Your instructions:
Copy each line of the entries beneath that contains the word "circle".

Data for this exercise:
################
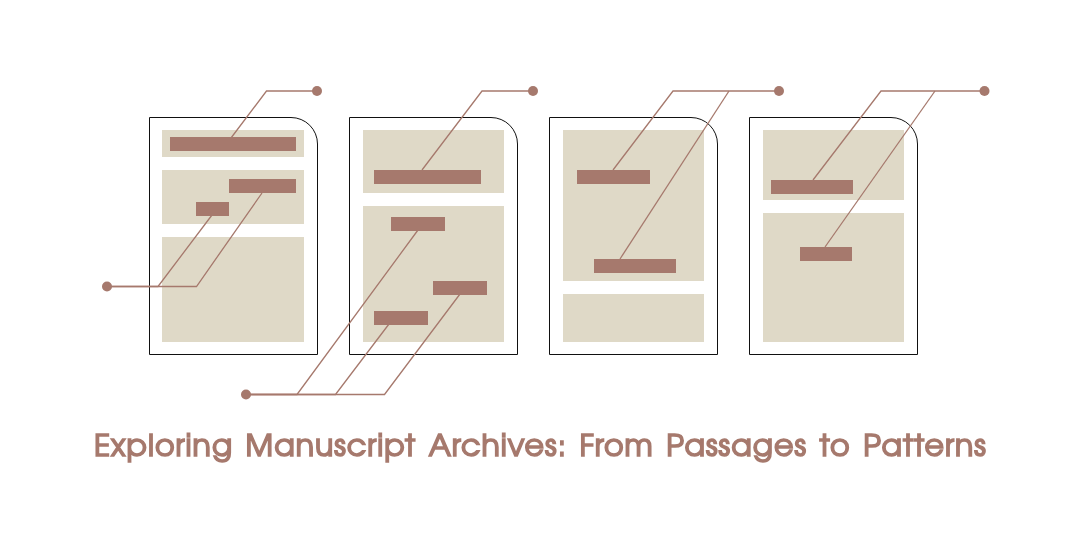
<!DOCTYPE html>
<html lang="en">
<head>
<meta charset="utf-8">
<title>Exploring Manuscript Archives: From Passages to Patterns</title>
<style>
:root {
  --paper: #ffffff;
  --ink: #111111;
  --sand: #dfd9c7;
  --clay: #a6796d;
}
* { box-sizing: border-box; margin: 0; padding: 0; }
html, body { width: 1067px; height: 534px; overflow: hidden; background: var(--paper); }
.banner { position: relative; width: 1067px; height: 534px; overflow: hidden; }
.pages { display: flex; gap: 31px; padding: 117px 0 0 149px; }
.page {
  display: flex;
  flex-direction: column;
  gap: 13px;
  width: 169px;
  height: 238px;
  padding: 12px 13px;
  border: 1.4px solid var(--ink);
  border-radius: 0 27px 0 0;
}
.page:first-child { padding-left: 12px; }
.section { position: relative; height: var(--h); background: var(--sand); }
.section.rest { flex: 1; }
.fragment {
  position: absolute;
  left: var(--x);
  top: var(--y);
  width: var(--w);
  height: 13.5px;
  background: var(--clay);
}
.connectors { position: absolute; left: 0; top: 0; }
.connectors g { fill: none; stroke: var(--clay); stroke-width: 1.3; }
.connectors .ends { fill: var(--clay); stroke: none; }
.title {
  position: absolute;
  left: 94px;
  top: 428px;
  width: 893px;
  font: 400 30px/40px "TeX Gyre Adventor", "Lato", sans-serif;
  letter-spacing: 1px;
  white-space: nowrap;
  text-align: justify;
  text-align-last: justify;
  color: var(--clay);
  -webkit-text-stroke: 1.6px var(--clay);
}
</style>
</head>
<body>
<main class="banner">
  <div class="pages">
    <article class="page">
      <div class="section" style="--h:27px">
        <span class="fragment" style="--x:8px;--y:7px;--w:126px"></span>
      </div>
      <div class="section" style="--h:54px">
        <span class="fragment" style="--x:67px;--y:9px;--w:67px"></span>
        <span class="fragment" style="--x:34px;--y:32px;--w:33px"></span>
      </div>
      <div class="section rest"></div>
    </article>
    <article class="page">
      <div class="section" style="--h:63px">
        <span class="fragment" style="--x:11px;--y:40px;--w:107px"></span>
      </div>
      <div class="section rest">
        <span class="fragment" style="--x:28px;--y:11px;--w:54px"></span>
        <span class="fragment" style="--x:70px;--y:75px;--w:54px"></span>
        <span class="fragment" style="--x:11px;--y:105px;--w:54px"></span>
      </div>
    </article>
    <article class="page">
      <div class="section" style="--h:151px">
        <span class="fragment" style="--x:14px;--y:40px;--w:73px"></span>
        <span class="fragment" style="--x:31px;--y:129px;--w:82px"></span>
      </div>
      <div class="section rest"></div>
    </article>
    <article class="page">
      <div class="section" style="--h:70px">
        <span class="fragment" style="--x:8px;--y:50px;--w:82px"></span>
      </div>
      <div class="section rest">
        <span class="fragment" style="--x:37px;--y:34px;--w:52px"></span>
      </div>
    </article>
  </div>

  <svg class="connectors" width="1067" height="534" viewBox="0 0 1067 534" aria-hidden="true">
    <g>
      <polyline points="231,138 266.5,91 317,91"/>
      <polyline points="212,215 158,286.5 107,286.5"/>
      <polyline points="262,193 196.5,286.5 107,286.5"/>
      <polyline points="422,170 482,91 533,91"/>
      <polyline points="418,230 297,394.5 246,394.5"/>
      <polyline points="389,324 335.5,394.5 246,394.5"/>
      <polyline points="460,294 384.5,394.5 246,394.5"/>
      <polyline points="613,170 673,91 779,91"/>
      <line x1="620" y1="259" x2="729" y2="91"/>
      <polyline points="813,180 881,91 985,91"/>
      <line x1="825" y1="247" x2="935" y2="91"/>
    </g>
    <g class="ends">
      <circle cx="317" cy="91" r="5"/>
      <circle cx="533" cy="91" r="5"/>
      <circle cx="779" cy="91" r="5"/>
      <circle cx="984.5" cy="91" r="5"/>
      <circle cx="107" cy="286.5" r="5"/>
      <circle cx="246" cy="394.5" r="5"/>
    </g>
  </svg>

  <h1 class="title">Exploring Manuscript Archives: From Passages to Patterns</h1>
</main>
</body>
</html>
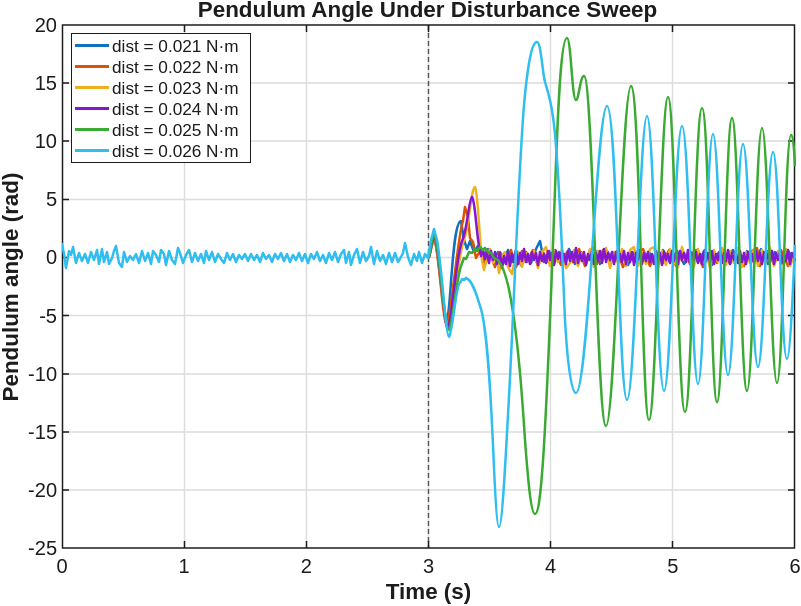
<!DOCTYPE html>
<html lang="en">
<head>
<meta charset="utf-8">
<title>Pendulum Angle Under Disturbance Sweep</title>
<style>
:root {
  --ink: #1c1c1c;
  --grid: #dcdcdc;
  --d21: #1171be;
  --d22: #dd5400;
  --d23: #edb120;
  --d24: #8516d1;
  --d25: #3baa32;
  --d26: #2fbeef;
}
* { box-sizing: border-box; margin: 0; padding: 0; }
html, body { width: 801px; height: 606px; overflow: hidden; background: #fff; }
.chart {
  position: relative; width: 801px; height: 606px; overflow: hidden;
  color: var(--ink); font-family: "Liberation Sans", Arial, sans-serif;
}
.plot { position: absolute; inset: 0; }
.title, .axis-name { position: absolute; font-weight: 700; font-size: 22.4px; line-height: 26px; text-align: center; white-space: nowrap; }
.title { left: 62px; top: -3px; width: 731px; }
.axis-name.time { left: 62px; top: 579px; width: 733px; }
.axis-name.angle { left: -139px; top: 274px; width: 300px; transform: rotate(-90deg); }
.ticks { position: absolute; display: flex; justify-content: space-between; list-style: none; font-size: 20px; line-height: 20px; }
.ticks.angle { left: 0; top: 15px; width: 57px; height: 543px; flex-direction: column; text-align: right; }
.ticks.time { left: 56px; top: 556px; width: 745px; }
.ticks.time li { width: 12px; text-align: center; }
.legend {
  position: absolute; left: 71px; top: 33px; width: 180px; height: 130px;
  display: grid; grid-template-rows: repeat(6, 1fr); padding: 1px 3px;
  list-style: none; background: #fff; border: 1.5px solid var(--ink);
  font-size: 17.2px; line-height: 20px; white-space: nowrap;
}
.legend li { display: flex; align-items: center; gap: 3px; }
.legend li::before { content: ""; width: 34px; height: 2.5px; background: var(--series); }
.grid { stroke: var(--grid); stroke-width: 1.4; fill: none; }
.frame { stroke: var(--ink); stroke-width: 1.5; fill: none; }
.onset { stroke: #555; stroke-width: 1.4; stroke-dasharray: 5 3; }
.series { fill: none; stroke-width: 2.5; stroke-linejoin: round; stroke-linecap: round; }
.d21 { --series: var(--d21); } .d22 { --series: var(--d22); } .d23 { --series: var(--d23); }
.d24 { --series: var(--d24); } .d25 { --series: var(--d25); } .d26 { --series: var(--d26); }
.series path { stroke: var(--series); }
</style>
</head>
<body>
<main class="chart">
  <svg class="plot" width="801" height="606" viewBox="0 0 801 606" role="img" aria-label="Pendulum angle over time for six disturbance levels">
    <defs>
      <clipPath id="plot-area"><rect x="62" y="25" width="734" height="523"/></clipPath>
    </defs>
    <path class="grid" d="M184.5 25V548M306.5 25V548M428.5 25V548M550.5 25V548M672.5 25V548M62 83H795M62 141H795M62 199.5H795M62 257.5H795M62 315.5H795M62 374H795M62 432H795M62 490H795"/>
    <line class="onset" x1="428.5" y1="25" x2="428.5" y2="548"/>
    <g class="frame">
      <rect x="62.5" y="25" width="732" height="523"/>
      <path d="M184.5 25v7M306.5 25v7M428.5 25v7M550.5 25v7M672.5 25v7M184.5 548v-7M306.5 548v-7M428.5 548v-7M550.5 548v-7M672.5 548v-7"/>
      <path d="M62 83h7M62 141h7M62 199.5h7M62 257.5h7M62 315.5h7M62 374h7M62 432h7M62 490h7M795 83h-7M795 141h-7M795 199.5h-7M795 257.5h-7M795 315.5h-7M795 374h-7M795 432h-7M795 490h-7"/>
    </g>
    <g class="series" clip-path="url(#plot-area)">
      <g class="d21">
        <path d="M429 257L434 236C439 250 443 318 447 320C451 310 452 222 461 221L464 240L467 249L470 241L474 252L478 246L483 256L488 249L493 261L498 252L503 264L508 250L512 262L516 251L521 265L526 252L531 263L536 249L540 241L544 262L549 251L554 264L559 252L564 261L569 249L575 264L581 252L587 261L594 247L600 264L607 251L614 262L621 253L628 265L635 251L642 262L649 252L656 264L663 250L670 262L677 251L684 264L691 252L698 262L705 250L712 265L719 252L726 261L733 250L740 264L747 251L754 262L761 249L768 264L775 252L782 262L788 251L795 260"/>
      </g>
      <g class="d22">
        <path d="M429 257L434 237C439 250 443 326 447 326C453 300 458 235 463 221L465 207L468 217L470 238L473 242L476 258L480 251L485 264L490 253L495 267L500 252L506 263L511 250L516 267L522 251L527 262L533 250L538 266L543 252L549 263L555 250L561 265L567 252L573 262L579 249L585 266L591 252L597 264L603 250L610 263L617 251L623 267L630 252L636 262L643 249L650 266L656 252L663 263L669 250L676 266L683 252L690 263L696 250L703 267L710 252L717 263L723 250L730 264L737 251L744 266L750 252L757 248L760 266L767 251L774 264L781 250L788 266L795 253"/>
      </g>
      <g class="d23">
        <path d="M429 257L434 235C440 250 444 330 449 329C454 315 457 258 464 240C469 228 471 188 475 187C478 192 479 235 482 260L484 270L487 258L490 249L493 263L497 257L499 273L502 256L505 252L508 267L512 274L515 258L518 252L522 267L526 253L530 262L534 251L538 268L542 252L546 247L550 266L554 251L558 262L562 249L566 268L570 263L574 250L578 266L582 253L586 262L590 249L594 267L598 251L602 262L606 248L610 268L614 252L618 263L622 249L626 266L630 250L634 247L638 266L642 252L646 264L650 249L654 247L658 267L662 251L666 265L670 249L674 262L678 267L682 247L686 262L690 252L694 266L698 249L702 263L706 252L710 268L714 250L718 262L722 248L726 265L730 251L734 263L738 248L742 267L746 252L750 263L754 249L758 266L762 250L766 262L770 248L774 266L778 251L782 264L786 249L790 266L795 253"/>
      </g>
      <g class="d24">
        <path d="M429 257L434 234C440 250 444 328 448 329C453 312 456 258 462 241C467 232 469 198 472 197C475 200 476 228 479 246L481 256L483 250L485 259L487 253L489 263L491 251L493 260L495 252L497 264L500 253L502 268L504 256L506 264L508 252L510 266L512 254L514 262L516 250L518 264L520 253L522 261L524 249L526 262L528 254L530 264L532 252L534 260L536 253L538 265L540 252L542 261L544 254L546 263L548 251L550 260L552 253L554 265L556 251L558 259L560 253L562 263L564 254L566 264L568 251L570 261L572 252L574 262L576 248L578 263L580 253L582 261L584 252L586 265L588 254L590 260L592 251L594 264L596 253L598 261L600 251L602 263L604 249L606 262L608 253L610 260L612 252L614 264L616 252L618 261L620 254L622 262L624 251L626 264L628 253L630 262L632 252L634 265L636 253L638 260L640 250L642 264L644 253L646 261L648 252L650 262L652 254L654 264L656 251L658 261L660 253L662 265L664 252L666 260L668 254L670 263L672 251L674 261L676 253L678 264L680 251L682 260L684 253L686 262L688 250L690 264L692 253L694 260L696 252L698 263L700 254L702 264L704 251L706 261L708 253L710 262L712 251L714 264L716 254L718 260L720 252L722 263L724 253L726 261L728 250L730 264L732 253L734 260L736 254L738 263L740 251L742 262L744 253L746 264L748 252L750 260L752 254L754 263L756 251L758 261L760 253L762 264L764 252L766 261L768 254L770 262L772 251L774 264L776 253L778 260L780 252L782 263L784 254L786 261L788 250L790 264L792 253L795 260"/>
      </g>
      <g class="d25">
        <path d="M429 257L434 232C440 248 444 330 449 330C453 322 456 282 461 266L464 258L466 259L469 252L472 253L475 249L477 251L480 247L483 250L485 248L488 252L491 253L494 258L498 260C505 268 509 287 512 306C519 348 522 392 525 440C528 480 531 514 535 514C539 514 541 488 543 461C548 386 552 270 555 190C558 105 561 38 567 38C571 38 572 100 576 100C579 100 580 76 584 76C593 76 597 426 606 426S622 86 631 86S642 420 649 420S661 97 668 97S678 412 685 412S695 108 702 108S711 402 717 402S726 118 732 118S741 391 747 391S756 128 762 128S771 383 777 383S785 135 791 135C793 135 794 148 795 165"/>
      </g>
      <g class="d26">
        <path d="M62 244L64 254L66 268L69 251L71 255L73 247L76 263L79 253L82 261L85 254L88 263L91 252L94 260L97 250L99 264L102 249L104 262L107 252L109 264L112 258L114 251L116 246L119 263L122 267L124 252L127 262L130 256L133 260L136 254L139 263L142 251L145 261L148 253L151 264L153 251L156 255L159 262L161 250L164 254L166 265L169 251L172 260L175 264L178 248L180 253L183 263L186 255L189 250L192 262L195 253L198 261L201 254L204 263L206 251L209 260L212 252L215 262L218 254L221 259L224 263L227 253L230 260L233 254L236 262L239 255L242 259L245 254L248 261L251 254L254 260L257 255L260 262L263 253L266 259L269 255L272 262L275 254L278 259L281 253L284 261L287 254L290 262L293 255L296 260L299 253L302 261L305 254L308 263L311 254L314 259L317 252L320 261L323 255L326 263L329 253L332 260L335 252L338 262L341 254L344 250L346 263L349 252L351 265L354 255L357 249L360 263L363 252L366 261L369 256L371 247L374 264L377 251L380 261L383 255L386 264L389 253L392 262L395 253L398 262L401 257L403 253L405 243L408 257L411 265L414 254L417 261L419 252L422 263L425 254L428 258L431 240L434 229L437 240C442 268 446 337 449 337C453 330 456 285 460 283L462 279L464 280L466 278C474 281 478 301 481 309C487 331 490 380 493 445C495 492 497 527 499 527C502 527 505 470 508 415C514 310 518 180 524 105C528 62 532 42 537 42C541 42 542 70 545 82C548 92 551 101 553 117C559 158 562 253 565 320C568 372 572 393 576 393C588 393 597 106 607 106S619 400 627 400S640 116 647 116S657 391 664 391S675 126 682 126S692 384 698 384S707 134 713 134S722 375 728 375S737 144 743 144S752 367 758 367S767 152 773 152S781 359 787 359C790 359 793 290 795 246"/>
      </g>
    </g>
  </svg>

  <h1 class="title">Pendulum Angle Under Disturbance Sweep</h1>
  <p class="axis-name angle">Pendulum angle (rad)</p>
  <p class="axis-name time">Time (s)</p>

  <ul class="ticks angle">
    <li>20</li><li>15</li><li>10</li><li>5</li><li>0</li><li>-5</li><li>-10</li><li>-15</li><li>-20</li><li>-25</li>
  </ul>
  <ul class="ticks time">
    <li>0</li><li>1</li><li>2</li><li>3</li><li>4</li><li>5</li><li>6</li>
  </ul>

  <ul class="legend">
    <li class="d21">dist = 0.021 N·m</li>
    <li class="d22">dist = 0.022 N·m</li>
    <li class="d23">dist = 0.023 N·m</li>
    <li class="d24">dist = 0.024 N·m</li>
    <li class="d25">dist = 0.025 N·m</li>
    <li class="d26">dist = 0.026 N·m</li>
  </ul>
</main>
</body>
</html>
################
Response to the exercise:
      <circle cx="317" cy="91" r="5"/>
      <circle cx="533" cy="91" r="5"/>
      <circle cx="779" cy="91" r="5"/>
      <circle cx="984.5" cy="91" r="5"/>
      <circle cx="107" cy="286.5" r="5"/>
      <circle cx="246" cy="394.5" r="5"/>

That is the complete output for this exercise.